» **TRY IT**: Scan the data below for the string "body". Show every line where it turns up.

━━━━

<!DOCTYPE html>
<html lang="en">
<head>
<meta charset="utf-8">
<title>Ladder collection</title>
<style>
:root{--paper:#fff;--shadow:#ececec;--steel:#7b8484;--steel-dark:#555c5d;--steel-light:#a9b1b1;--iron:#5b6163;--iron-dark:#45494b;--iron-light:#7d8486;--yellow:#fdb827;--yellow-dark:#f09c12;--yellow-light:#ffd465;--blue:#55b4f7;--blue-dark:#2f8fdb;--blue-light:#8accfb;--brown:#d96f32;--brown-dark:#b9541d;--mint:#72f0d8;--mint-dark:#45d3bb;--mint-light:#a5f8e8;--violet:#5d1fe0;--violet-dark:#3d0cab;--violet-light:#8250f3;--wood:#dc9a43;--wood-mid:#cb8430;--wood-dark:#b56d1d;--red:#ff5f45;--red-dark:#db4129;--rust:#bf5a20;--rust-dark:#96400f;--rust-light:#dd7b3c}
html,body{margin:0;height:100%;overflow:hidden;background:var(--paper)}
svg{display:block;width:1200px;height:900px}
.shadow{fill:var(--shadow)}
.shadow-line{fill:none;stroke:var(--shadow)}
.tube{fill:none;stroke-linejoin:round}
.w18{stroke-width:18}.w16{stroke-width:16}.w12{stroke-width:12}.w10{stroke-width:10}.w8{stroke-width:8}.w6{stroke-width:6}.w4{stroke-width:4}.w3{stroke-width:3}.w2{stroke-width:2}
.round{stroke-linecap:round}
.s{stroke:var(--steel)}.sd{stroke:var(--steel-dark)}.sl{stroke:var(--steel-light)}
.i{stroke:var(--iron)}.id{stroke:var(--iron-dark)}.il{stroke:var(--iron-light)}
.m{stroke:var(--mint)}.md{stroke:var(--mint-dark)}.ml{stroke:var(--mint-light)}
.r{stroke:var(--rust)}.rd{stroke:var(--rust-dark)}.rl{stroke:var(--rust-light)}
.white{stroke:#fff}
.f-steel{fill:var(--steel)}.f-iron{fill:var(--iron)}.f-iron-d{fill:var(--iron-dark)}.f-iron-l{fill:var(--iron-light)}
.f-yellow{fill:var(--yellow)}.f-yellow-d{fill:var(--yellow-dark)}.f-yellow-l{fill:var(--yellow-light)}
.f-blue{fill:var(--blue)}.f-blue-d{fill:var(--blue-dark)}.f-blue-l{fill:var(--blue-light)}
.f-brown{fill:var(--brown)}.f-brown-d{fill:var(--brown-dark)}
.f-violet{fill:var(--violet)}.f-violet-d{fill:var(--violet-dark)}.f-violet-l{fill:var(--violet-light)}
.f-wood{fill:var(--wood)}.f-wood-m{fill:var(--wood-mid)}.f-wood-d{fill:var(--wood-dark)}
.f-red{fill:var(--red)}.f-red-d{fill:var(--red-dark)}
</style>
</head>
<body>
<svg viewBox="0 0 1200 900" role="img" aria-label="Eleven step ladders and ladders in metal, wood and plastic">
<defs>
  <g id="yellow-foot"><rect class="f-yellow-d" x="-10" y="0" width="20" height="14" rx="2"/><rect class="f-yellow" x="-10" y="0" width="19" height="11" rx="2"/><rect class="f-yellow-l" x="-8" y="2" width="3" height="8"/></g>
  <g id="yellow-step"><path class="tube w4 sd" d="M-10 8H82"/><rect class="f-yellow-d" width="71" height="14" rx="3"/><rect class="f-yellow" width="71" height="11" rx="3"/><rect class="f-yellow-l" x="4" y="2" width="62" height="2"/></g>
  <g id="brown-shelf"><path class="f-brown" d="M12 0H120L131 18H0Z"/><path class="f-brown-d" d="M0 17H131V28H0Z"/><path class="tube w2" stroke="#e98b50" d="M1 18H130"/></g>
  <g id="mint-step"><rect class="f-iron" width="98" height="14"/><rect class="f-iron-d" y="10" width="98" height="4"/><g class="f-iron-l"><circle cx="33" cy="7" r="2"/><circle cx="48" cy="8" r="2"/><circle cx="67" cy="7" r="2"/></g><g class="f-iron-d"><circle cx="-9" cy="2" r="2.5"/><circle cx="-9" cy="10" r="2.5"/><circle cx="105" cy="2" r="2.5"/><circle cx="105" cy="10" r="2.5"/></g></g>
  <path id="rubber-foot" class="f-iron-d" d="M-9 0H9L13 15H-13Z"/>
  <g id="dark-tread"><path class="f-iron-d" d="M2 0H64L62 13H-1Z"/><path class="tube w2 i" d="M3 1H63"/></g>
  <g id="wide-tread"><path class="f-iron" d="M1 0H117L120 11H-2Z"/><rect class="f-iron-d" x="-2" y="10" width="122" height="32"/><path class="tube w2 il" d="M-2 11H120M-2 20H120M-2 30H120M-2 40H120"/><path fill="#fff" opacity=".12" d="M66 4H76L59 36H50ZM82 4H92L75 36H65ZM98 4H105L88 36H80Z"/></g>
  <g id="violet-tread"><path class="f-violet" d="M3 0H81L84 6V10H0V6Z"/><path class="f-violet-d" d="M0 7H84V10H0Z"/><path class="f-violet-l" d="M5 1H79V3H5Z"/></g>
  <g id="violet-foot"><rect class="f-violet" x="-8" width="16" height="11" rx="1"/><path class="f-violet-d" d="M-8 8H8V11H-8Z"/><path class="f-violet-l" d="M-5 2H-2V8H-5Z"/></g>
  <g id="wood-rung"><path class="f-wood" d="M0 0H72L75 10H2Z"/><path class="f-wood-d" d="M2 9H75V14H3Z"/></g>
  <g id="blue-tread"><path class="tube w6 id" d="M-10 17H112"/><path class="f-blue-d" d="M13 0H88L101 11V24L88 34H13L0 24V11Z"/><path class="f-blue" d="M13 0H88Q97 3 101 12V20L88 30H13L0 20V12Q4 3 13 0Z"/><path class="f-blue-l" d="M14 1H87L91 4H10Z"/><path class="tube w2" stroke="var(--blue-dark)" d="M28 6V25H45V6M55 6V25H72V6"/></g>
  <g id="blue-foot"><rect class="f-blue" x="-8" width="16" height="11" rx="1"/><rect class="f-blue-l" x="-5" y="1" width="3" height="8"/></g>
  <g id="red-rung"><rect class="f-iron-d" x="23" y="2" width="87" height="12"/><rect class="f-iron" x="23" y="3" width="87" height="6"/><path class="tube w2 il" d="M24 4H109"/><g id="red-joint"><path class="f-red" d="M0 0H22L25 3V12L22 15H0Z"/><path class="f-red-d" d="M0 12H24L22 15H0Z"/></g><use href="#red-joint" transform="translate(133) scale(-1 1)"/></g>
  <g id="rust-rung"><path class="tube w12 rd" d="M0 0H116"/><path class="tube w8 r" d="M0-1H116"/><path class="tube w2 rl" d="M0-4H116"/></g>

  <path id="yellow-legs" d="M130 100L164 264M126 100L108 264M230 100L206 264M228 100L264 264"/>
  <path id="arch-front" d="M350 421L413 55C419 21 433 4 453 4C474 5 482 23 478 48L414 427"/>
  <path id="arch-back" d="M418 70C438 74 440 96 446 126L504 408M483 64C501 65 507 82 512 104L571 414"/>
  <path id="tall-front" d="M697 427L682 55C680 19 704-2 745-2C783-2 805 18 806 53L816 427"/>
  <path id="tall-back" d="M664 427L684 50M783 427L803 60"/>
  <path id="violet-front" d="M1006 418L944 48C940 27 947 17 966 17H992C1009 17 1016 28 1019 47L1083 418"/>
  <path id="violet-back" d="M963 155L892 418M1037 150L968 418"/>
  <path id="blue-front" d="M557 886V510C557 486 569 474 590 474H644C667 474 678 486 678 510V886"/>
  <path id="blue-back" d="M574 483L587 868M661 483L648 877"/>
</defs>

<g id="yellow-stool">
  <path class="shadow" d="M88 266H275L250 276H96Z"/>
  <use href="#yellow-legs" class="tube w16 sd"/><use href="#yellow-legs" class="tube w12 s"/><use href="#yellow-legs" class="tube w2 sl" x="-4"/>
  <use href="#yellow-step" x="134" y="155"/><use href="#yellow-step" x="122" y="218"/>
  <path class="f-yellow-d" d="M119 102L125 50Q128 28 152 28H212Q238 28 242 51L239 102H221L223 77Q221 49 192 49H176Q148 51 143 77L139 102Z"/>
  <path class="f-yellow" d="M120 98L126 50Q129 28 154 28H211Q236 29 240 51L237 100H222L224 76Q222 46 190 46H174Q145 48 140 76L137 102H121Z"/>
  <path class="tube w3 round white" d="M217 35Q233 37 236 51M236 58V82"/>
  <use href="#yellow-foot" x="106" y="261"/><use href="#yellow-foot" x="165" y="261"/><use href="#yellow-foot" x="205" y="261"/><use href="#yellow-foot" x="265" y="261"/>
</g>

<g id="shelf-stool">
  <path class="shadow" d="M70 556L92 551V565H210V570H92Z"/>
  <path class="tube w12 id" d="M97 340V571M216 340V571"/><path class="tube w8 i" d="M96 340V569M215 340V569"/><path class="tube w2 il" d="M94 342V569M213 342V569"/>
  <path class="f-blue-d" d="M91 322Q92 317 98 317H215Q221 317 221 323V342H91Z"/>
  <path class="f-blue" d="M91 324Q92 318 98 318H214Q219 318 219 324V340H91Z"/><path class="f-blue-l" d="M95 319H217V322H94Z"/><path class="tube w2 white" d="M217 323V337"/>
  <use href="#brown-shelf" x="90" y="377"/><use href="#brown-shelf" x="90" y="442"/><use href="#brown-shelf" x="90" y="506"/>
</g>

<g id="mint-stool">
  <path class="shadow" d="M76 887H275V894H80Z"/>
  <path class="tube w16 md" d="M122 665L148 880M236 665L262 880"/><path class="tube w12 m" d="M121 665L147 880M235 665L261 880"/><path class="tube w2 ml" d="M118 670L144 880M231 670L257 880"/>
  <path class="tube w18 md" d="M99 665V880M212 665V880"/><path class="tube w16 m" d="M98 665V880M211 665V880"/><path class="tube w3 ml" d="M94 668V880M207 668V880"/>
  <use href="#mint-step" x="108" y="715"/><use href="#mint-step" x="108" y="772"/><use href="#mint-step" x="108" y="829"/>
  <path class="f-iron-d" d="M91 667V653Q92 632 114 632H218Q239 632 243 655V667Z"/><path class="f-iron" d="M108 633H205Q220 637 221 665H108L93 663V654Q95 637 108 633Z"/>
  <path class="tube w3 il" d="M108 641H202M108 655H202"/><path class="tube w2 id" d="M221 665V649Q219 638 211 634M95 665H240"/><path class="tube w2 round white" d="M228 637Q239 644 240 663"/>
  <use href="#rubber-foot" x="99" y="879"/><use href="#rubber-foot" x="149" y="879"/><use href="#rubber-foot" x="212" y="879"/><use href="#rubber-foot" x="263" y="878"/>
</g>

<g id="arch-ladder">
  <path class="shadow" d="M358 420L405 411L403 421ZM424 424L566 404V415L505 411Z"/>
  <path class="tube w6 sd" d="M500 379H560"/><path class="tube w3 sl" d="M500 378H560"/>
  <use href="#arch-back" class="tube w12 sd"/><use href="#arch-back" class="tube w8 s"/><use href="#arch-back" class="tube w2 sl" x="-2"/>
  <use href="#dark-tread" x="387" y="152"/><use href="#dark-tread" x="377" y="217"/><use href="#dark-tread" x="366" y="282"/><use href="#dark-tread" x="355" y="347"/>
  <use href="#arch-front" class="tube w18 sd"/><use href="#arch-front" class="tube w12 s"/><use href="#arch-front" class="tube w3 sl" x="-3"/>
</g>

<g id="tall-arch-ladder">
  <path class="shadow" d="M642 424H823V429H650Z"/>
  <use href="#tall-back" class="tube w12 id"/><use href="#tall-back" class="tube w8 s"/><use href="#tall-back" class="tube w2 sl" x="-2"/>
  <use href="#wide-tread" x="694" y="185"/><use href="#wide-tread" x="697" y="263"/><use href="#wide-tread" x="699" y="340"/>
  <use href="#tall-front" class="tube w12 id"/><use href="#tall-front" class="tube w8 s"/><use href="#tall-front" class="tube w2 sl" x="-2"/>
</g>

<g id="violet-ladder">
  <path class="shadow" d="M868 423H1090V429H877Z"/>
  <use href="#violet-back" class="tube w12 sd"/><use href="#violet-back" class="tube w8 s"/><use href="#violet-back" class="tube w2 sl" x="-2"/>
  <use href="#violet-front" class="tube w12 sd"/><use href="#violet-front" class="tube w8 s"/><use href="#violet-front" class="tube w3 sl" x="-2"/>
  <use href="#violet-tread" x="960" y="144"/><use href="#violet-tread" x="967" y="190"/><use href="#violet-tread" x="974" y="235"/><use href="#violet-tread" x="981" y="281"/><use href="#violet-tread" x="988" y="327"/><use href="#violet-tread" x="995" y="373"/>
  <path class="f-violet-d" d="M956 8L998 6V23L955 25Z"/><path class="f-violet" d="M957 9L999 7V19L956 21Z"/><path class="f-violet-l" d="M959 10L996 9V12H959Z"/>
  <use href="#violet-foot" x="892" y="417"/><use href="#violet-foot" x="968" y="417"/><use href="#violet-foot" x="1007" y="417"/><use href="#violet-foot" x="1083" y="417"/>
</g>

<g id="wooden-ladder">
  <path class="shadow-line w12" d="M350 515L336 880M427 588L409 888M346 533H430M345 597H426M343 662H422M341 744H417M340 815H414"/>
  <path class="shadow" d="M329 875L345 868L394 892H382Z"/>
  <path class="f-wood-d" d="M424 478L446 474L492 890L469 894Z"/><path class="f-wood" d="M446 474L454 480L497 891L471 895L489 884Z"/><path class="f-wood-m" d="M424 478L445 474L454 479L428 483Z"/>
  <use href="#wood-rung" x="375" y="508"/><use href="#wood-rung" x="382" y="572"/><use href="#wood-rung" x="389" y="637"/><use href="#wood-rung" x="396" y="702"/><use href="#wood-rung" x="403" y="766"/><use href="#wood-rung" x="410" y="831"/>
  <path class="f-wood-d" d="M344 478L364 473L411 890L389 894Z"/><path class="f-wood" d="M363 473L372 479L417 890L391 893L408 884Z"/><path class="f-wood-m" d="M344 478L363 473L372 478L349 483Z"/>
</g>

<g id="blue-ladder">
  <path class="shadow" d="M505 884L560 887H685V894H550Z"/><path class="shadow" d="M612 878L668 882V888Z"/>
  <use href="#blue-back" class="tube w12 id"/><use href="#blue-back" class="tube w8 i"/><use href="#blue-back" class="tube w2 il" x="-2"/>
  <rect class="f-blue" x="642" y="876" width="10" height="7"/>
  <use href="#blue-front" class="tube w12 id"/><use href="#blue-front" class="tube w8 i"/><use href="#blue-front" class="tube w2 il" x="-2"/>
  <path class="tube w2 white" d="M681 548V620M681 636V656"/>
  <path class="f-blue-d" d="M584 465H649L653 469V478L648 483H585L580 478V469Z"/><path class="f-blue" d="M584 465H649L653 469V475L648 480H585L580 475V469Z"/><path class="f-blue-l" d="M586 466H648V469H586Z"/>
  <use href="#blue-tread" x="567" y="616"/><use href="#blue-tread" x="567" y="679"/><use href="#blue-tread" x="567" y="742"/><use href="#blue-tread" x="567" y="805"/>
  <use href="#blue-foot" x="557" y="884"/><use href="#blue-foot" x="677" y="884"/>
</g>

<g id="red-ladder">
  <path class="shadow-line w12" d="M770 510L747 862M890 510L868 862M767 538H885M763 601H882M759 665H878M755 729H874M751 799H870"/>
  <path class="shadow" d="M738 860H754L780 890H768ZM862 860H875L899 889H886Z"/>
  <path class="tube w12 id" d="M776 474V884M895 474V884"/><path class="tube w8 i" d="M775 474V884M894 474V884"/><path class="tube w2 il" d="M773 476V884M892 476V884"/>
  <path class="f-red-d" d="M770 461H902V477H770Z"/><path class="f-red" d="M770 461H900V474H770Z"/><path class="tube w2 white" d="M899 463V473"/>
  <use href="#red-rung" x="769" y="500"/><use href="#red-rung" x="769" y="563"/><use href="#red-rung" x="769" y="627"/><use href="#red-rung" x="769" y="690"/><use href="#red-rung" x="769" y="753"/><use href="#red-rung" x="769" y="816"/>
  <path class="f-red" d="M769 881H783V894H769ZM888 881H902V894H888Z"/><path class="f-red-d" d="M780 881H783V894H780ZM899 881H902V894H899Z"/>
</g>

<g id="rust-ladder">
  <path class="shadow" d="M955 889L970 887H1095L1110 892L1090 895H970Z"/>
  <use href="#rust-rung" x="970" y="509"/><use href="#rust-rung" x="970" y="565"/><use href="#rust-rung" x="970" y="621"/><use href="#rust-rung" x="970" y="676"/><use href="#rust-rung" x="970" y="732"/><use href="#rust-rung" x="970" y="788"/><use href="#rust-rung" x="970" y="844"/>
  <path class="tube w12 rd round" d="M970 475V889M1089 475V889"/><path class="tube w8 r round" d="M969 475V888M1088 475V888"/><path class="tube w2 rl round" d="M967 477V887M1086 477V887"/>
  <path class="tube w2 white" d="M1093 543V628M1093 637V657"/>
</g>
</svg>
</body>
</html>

━━━━

» **REPLY**:
html,body{margin:0;height:100%;overflow:hidden;background:var(--paper)}
<body>
</body>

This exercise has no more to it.